Your instructions | From the line with "94L259 93C262 93" through the final line below, restate each line word for word and return nothing else.

Entries provided |
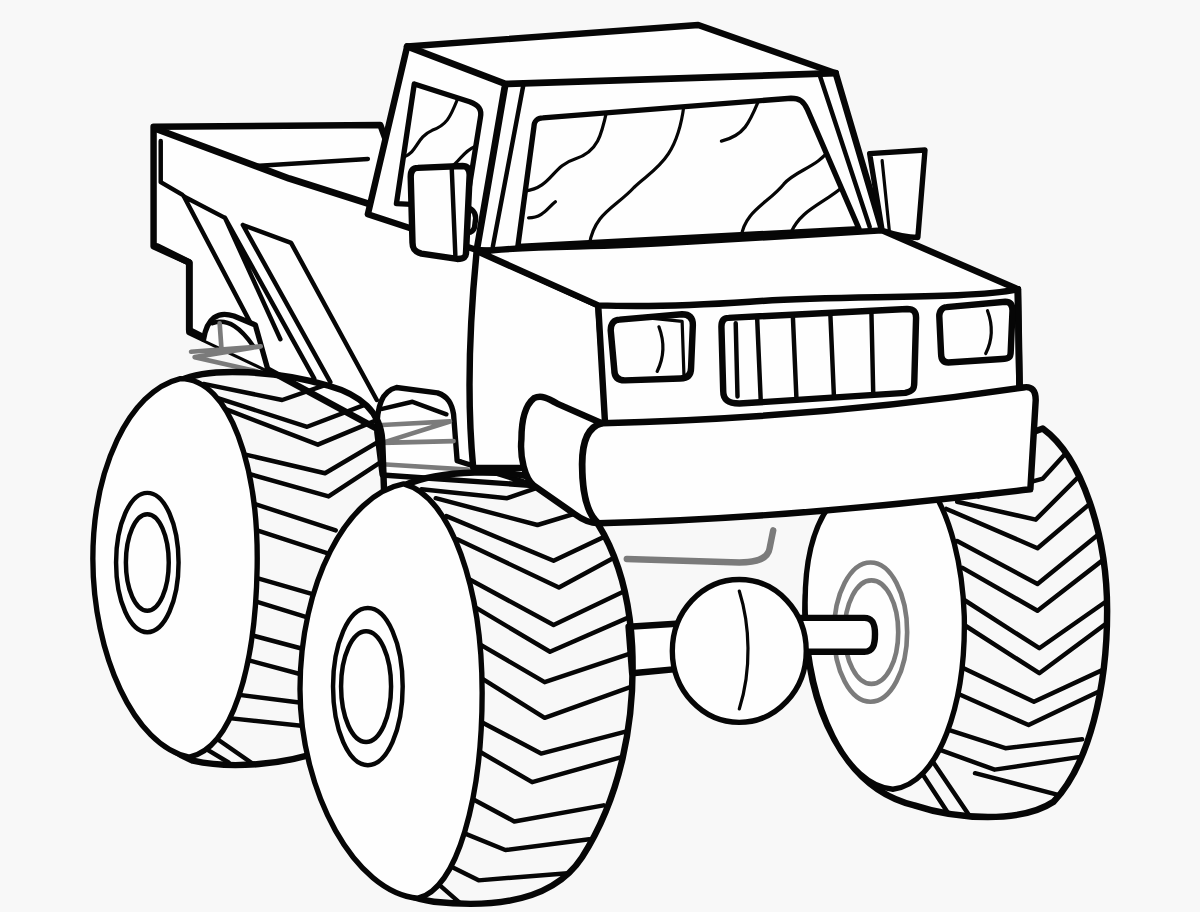
<!DOCTYPE html>
<html lang="en">
<head>
<meta charset="utf-8">
<title>Monster truck colouring page</title>
<style>
:root{--paper:#f8f8f8;--body:#fefefe;--ink:#060606;--soft-ink:#7b7b7b}
*{box-sizing:border-box}
html,body{margin:0;width:1200px;height:912px;overflow:hidden;background:var(--paper)}
.page{display:block;width:1200px;height:912px}
.page path,.page ellipse{fill:none;stroke:var(--ink);stroke-linecap:round;stroke-linejoin:round}
.page .shape{fill:var(--body);stroke-width:3.6}
.page .heavy{stroke-width:3.8}
.page .part{fill:var(--body);stroke-width:3}
.page .line{stroke-width:2.5}
.page .fine{stroke-width:1.8}
.page .soft{stroke:var(--soft-ink);stroke-width:2.6}
.page clipPath path{stroke:none}
</style>
</head>
<body>
<svg class="page" viewBox="0 0 672 510.72" role="img" aria-label="Line drawing of a monster truck with huge tyres">
<defs>
<path id="rear-tyre" d="M101 213C118 205 157 208 184 216C202 221 213 231 214 246L216 300L182 420C160 428 130 431 108 426C70 410 54 360 54 310C54 260 74 224 101 213Z"/>
<path id="front-tyre" d="M226 272C246 263 285 262 308 270C337 281 352 322 354 362C356 405 347 447 326 480C311 503 280 509 243 505C196 499 170 440 170 385C170 330 190 284 226 272Z"/>
<path id="far-tyre" d="M497 272L584 240C606 256 620 300 620 342C620 385 610 428 590 449C572 461 536 459 512 451C474 442 451 398 451 342C451 312 462 286 497 272Z"/>
<clipPath id="rear-tread"><use href="#rear-tyre"/></clipPath>
<clipPath id="front-tread"><use href="#front-tyre"/></clipPath>
<clipPath id="far-tread"><use href="#far-tyre"/></clipPath>
<clipPath id="windshield-glass"><path d="M300 66L448 55L480 128L290 138Z"/></clipPath>
</defs>

<g id="far-wheel">
<use href="#far-tyre" class="shape"/>
<g class="line" clip-path="url(#far-tread)">
<path d="M548 278L584 268L604 246M536 281L580 291L609 262M530 285L581 307L614 279M536 303L581 327L618 297M539 318L581 342L621 311M540 336L582 363L622 335M540 350L582 377L621 348M537 373L579 393L620 374M533 387L576 406L616 387M526 407L563 419L606 414M521 418L557 431L604 424M513 428L532 457M520 423L543 457M546 433L592 445"/>
</g>
<path class="part" d="M470 277C454 292 450 318 451 345C453 397 474 440 500 442C526 439 541 394 540 345C539 315 532 290 522 274Z"/>
<ellipse class="soft" cx="487.500" cy="354" rx="20.500" ry="39"/>
<ellipse class="soft" cx="488" cy="354" rx="15" ry="29"/>
</g>

<g id="axle">
<path class="soft" style="stroke-width:3.600" d="M351 313L414 315C424 315 430 313 431 307L433 297"/>
<path class="shape" d="M448 346H484C489 346 490 350 490 355C490 361 489 365 484 365H448"/>
<path class="shape" d="M352 351L383 349C388 352 391 358 391 363C391 369 389 373 386 374L354 377Z"/>
<ellipse class="part" cx="414" cy="364.500" rx="37.500" ry="40"/>
<path class="fine" d="M414 331C420 350 421 375 414 397"/>
</g>

<g id="truck-bed">
<path class="shape" d="M86 71L213 70L232 122L268 140L265 262L211 240L150 207L106 186L106 147L86 138Z"/>
<path class="heavy" d="M87 72L162 100L231 122"/>
<path class="line" d="M90 79L90 102L102 109M143 93L206 89"/>
<path class="line" d="M103 110L126 122L157 190M103 110L143 186M126 122L176 212M136 126L163 136L211 224M136 126L185 214"/>
<path class="heavy" d="M88 138L106 147V185L116 190"/>
</g>

<g id="wheel-arches">
<path class="part" d="M114 190C116 178 122 174 131 177L143 182L150 207"/>
<path class="line" d="M119 181C128 178 135 184 142 194"/>
<path class="soft" d="M107 197L146 194L109 200L144 208M123 181L124 195"/>
<path class="part" d="M211 242C211 227 214 219 222 217L245 220C251 222 253 226 254 232L256 258L300 272L214 266Z"/>
<path class="line" d="M214 229L231 225L250 232"/>
<path class="soft" d="M214 238L252 236L214 248L254 247M214 248L214 260L262 263"/>
</g>

<g id="rear-wheel">
<use href="#rear-tyre" class="shape"/>
<g class="line" clip-path="url(#rear-tread)">
<path d="M114 215L158 224L184 215M122 223L172 239L206 226M126 229L178 249L214 234M135 254L182 265L216 245M138 265L184 278L216 257M142 282L188 297M144 297L184 310M145 324L176 333M144 337L173 346M142 356L172 364M140 370L170 378M133 389L172 394M127 402L174 407M113 418L128 427M119 412L142 428"/>
</g>
<path class="part" d="M101 212C129 212 145 262 144 318C143 374 130 419 106 424C75 418 52 366 52 313C52 263 72 219 101 212Z"/>
<ellipse class="line" cx="82.500" cy="315" rx="17.500" ry="39"/>
<ellipse class="line" cx="82.500" cy="315" rx="12" ry="27"/>
</g>

<g id="front-wheel">
<use href="#front-tyre" class="shape"/>
<g class="line" clip-path="url(#front-tread)">
<path d="M236 274L284 279L310 270M244 279L301 294L334 284M250 289L310 314L346 297M256 302L313 329L350 309M262 324L310 350L354 329M266 340L308 365L356 344M269 361L305 382L356 365M270 380L305 402L355 384M269 404L303 422L353 409M267 420L298 438L348 424M262 446L288 460L338 451M256 465L283 476L330 470M248 483L268 493L318 489M242 492L258 506"/>
</g>
<path class="part" d="M226 271C253 278 270 330 270 388C270 447 256 498 234 503C199 500 168 444 168 386C168 327 194 277 226 271Z"/>
<ellipse class="line" cx="206" cy="384.500" rx="19.500" ry="44"/>
<ellipse class="line" cx="205" cy="384.500" rx="14" ry="31"/>
</g>

<g id="cab">
<path class="shape" d="M228 26L391 14L468 41L494 129L380 146L267 140L206 120Z"/>
<path class="heavy" d="M228 26L283 47L468 41M283 47L267 140"/>
<path class="line" d="M293 48L276 138M459 42L487 127"/>
<path class="part" d="M232 47L263 57C268 59 270 61 269 66L261 116L222 114Z"/>
<path class="fine" d="M226 88C234 85 233 77 242 73C250 70 252 66 256 56M252 94C258 90 259 85 266 82"/>
<path class="part" d="M304 66L443 55C448 55 450 57 452 61L481 128L290 138L299 71C299 68 301 66 304 66Z"/>
<g class="fine" clip-path="url(#windshield-glass)">
<path d="M294 107C309 105 309 93 322 89C335 85 337 75 340 61M330 137C333 119 345 116 355 105C365 95 379 91 383 59M415 133C417 118 430 114 439 103C446 95 458 94 466 82M296 122C304 122 307 116 311 113M404 79C417 76 420 68 425 56M443 130C449 117 460 115 474 103"/>
</g>
<path class="part" d="M261 116C266 117 267 121 266 125C266 129 264 131 260 130"/>
</g>

<g id="front-body">
<path class="shape" d="M267 140L335 171L340 240L300 262L265 262C261 220 263 180 267 140Z"/>
<path class="shape" d="M335 171L570 162L571 226L339 240Z"/>
<path class="shape" d="M268 141C300 137 330 139 375 136L494 129L570 162C540 168 470 165 420 169C390 171 360 172 335 171Z"/>
<path class="heavy" d="M570 162L571 218"/>
</g>

<g id="headlights">
<path class="shape" d="M347 179L382 176C386 176 388 178 388 182L387 206C387 210 385 212 381 212L350 213C346 213 344 211 344 207L342 185C342 181 344 179 347 179Z"/>
<path class="fine" d="M369 183C372 191 372 200 368 208M363 178L382 180L383 210"/>
<path class="shape" d="M530 172L563 169C566 169 567 171 567 174L566 197C566 200 565 201 561 201L531 203C528 203 527 201 527 198L526 177C526 174 528 172 530 172Z"/>
<path class="fine" d="M553 174C556 182 556 190 552 198"/>
</g>

<g id="grille">
<path class="shape" d="M408 178L508 173C512 173 513 175 513 178L512 214C512 218 511 219 507 220L414 226C408 226 405 224 405 219L404 183C404 180 405 178 408 178Z"/>
<path class="line" d="M412 181L413 222M424 178L426 224M444 177L446 223M465 176L467 222M488 175L489 220"/>
</g>

<g id="bumper">
<path class="shape" d="M299 223C303 221 307 223 312 226L337 237C420 235 500 228 573 217C578 216 580 219 580 224L577 274C500 283 420 291 335 293C330 293 326 291 322 288L299 272C294 268 291 256 292 246C292 236 294 227 299 223Z"/>
<path class="heavy" d="M337 237C329 239 326 248 326 260C326 275 328 287 335 293"/>
</g>

<g id="mirrors">
<path class="shape" d="M234 94L259 93C262 93 263 95 263 98L261 141C261 144 260 145 256 145L236 142C232 141 231 139 231 136L230 99C230 96 231 94 234 94Z"/>
<path class="line" d="M253 95L255 143"/>
<path class="part" d="M487 86L518 84L514 133C507 133 500 131 494 129Z"/>
<path class="fine" d="M494 90L498 129"/>
</g>
</svg>
</body>
</html>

Exercise answer |
<path class="shape" d="M234 94L259 93C262 93 263 95 263 98L261 141C261 144 260 145 256 145L236 142C232 141 231 139 231 136L230 99C230 96 231 94 234 94Z"/>
<path class="line" d="M253 95L255 143"/>
<path class="part" d="M487 86L518 84L514 133C507 133 500 131 494 129Z"/>
<path class="fine" d="M494 90L498 129"/>
</g>
</svg>
</body>
</html>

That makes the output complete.